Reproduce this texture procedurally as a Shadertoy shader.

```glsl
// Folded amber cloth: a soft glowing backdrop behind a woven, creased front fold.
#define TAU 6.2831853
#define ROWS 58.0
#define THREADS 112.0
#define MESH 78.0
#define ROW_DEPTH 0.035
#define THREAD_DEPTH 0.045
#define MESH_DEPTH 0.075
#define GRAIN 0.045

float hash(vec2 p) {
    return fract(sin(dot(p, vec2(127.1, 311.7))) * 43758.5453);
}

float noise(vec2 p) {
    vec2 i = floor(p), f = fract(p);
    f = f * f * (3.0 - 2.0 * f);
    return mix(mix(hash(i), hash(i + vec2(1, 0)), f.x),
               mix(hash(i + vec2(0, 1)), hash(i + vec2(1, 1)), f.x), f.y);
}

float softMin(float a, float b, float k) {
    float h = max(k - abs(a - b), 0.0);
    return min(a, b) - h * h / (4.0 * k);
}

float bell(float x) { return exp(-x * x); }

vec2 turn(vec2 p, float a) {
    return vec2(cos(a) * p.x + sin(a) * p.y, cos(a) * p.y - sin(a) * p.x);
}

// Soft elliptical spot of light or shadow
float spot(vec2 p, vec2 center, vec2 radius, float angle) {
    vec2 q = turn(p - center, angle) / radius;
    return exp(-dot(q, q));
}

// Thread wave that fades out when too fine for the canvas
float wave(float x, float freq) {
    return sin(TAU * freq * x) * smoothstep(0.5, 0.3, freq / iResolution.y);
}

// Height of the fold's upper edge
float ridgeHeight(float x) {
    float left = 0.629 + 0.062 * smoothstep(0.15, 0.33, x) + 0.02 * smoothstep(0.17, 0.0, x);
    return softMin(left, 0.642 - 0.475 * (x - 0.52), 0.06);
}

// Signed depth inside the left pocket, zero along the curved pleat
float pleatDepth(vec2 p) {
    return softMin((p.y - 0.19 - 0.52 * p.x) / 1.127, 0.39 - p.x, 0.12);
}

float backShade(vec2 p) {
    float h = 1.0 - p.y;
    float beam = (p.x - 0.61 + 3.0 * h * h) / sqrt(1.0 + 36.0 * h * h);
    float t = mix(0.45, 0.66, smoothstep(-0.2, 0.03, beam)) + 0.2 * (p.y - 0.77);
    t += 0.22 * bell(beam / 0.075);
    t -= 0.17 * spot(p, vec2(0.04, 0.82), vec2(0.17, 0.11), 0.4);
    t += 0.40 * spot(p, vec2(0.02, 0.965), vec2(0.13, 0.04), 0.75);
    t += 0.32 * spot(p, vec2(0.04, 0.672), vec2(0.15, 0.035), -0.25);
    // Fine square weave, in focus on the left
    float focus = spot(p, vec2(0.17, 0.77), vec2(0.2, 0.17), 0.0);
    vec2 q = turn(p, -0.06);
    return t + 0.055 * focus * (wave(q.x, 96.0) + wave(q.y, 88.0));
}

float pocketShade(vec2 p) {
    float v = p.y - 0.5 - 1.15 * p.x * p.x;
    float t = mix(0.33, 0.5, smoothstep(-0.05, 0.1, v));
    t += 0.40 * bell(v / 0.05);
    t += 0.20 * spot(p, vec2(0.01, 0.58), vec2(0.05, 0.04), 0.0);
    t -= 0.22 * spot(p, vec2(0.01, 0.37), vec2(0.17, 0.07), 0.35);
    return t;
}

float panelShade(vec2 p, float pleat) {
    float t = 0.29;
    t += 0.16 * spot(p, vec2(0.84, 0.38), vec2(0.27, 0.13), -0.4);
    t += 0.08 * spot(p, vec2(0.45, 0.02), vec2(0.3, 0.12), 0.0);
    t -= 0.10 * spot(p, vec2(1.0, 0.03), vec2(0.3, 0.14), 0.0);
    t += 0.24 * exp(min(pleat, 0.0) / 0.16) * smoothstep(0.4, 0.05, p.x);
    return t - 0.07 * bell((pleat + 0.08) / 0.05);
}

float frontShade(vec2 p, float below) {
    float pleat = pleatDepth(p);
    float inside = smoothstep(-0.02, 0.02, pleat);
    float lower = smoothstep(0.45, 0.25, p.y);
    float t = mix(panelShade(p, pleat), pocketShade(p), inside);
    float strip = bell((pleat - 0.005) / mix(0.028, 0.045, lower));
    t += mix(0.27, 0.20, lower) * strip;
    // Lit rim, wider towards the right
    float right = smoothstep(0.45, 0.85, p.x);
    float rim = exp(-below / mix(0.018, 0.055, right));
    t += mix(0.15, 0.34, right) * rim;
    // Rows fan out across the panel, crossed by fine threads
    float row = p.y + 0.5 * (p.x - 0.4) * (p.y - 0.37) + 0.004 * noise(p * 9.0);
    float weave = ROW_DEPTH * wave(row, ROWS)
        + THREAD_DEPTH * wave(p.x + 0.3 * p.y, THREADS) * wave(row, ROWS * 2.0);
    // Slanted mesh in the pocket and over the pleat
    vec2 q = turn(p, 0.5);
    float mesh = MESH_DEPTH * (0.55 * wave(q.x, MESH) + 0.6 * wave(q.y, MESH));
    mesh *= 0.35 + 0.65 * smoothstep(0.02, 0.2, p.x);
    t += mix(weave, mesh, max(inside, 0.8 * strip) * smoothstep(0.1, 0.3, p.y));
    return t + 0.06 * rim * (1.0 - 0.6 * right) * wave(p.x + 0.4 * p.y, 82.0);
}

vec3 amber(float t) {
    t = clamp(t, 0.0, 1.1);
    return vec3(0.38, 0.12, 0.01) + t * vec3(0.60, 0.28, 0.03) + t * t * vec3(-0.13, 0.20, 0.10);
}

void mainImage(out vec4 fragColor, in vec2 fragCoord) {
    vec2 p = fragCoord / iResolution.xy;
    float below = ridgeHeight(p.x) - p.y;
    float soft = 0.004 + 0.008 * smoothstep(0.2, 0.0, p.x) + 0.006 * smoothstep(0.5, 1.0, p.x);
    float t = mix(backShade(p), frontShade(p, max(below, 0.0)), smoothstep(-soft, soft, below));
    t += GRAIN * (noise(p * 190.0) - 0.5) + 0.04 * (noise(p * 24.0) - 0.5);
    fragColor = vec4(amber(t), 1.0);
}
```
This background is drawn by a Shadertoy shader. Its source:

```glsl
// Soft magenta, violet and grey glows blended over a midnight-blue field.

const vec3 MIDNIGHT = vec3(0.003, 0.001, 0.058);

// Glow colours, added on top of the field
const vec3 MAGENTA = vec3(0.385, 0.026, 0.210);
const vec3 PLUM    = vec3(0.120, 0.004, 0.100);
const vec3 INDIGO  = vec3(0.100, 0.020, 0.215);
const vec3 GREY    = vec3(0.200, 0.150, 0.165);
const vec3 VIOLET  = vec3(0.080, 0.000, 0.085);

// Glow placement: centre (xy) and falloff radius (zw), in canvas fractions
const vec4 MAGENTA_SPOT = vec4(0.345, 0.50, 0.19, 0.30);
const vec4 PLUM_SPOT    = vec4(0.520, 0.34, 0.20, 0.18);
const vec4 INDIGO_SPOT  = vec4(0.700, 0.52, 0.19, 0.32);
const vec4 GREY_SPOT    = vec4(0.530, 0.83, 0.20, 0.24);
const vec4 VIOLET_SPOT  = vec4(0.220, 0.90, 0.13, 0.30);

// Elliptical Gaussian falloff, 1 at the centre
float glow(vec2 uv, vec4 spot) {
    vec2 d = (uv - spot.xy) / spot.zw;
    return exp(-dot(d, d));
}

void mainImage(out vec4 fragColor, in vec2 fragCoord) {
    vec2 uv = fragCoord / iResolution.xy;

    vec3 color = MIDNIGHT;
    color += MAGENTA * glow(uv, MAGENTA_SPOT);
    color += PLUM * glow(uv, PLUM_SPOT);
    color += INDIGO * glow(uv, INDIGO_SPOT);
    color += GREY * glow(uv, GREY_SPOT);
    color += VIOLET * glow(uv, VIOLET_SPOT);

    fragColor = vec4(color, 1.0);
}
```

-- EXERCISE DETAILS --
Each line above that includes the word "softMin" is to be copied.

-- TASK OUTPUT --
float softMin(float a, float b, float k) {
    return softMin(left, 0.642 - 0.475 * (x - 0.52), 0.06);
    return softMin((p.y - 0.19 - 0.52 * p.x) / 1.127, 0.39 - p.x, 0.12);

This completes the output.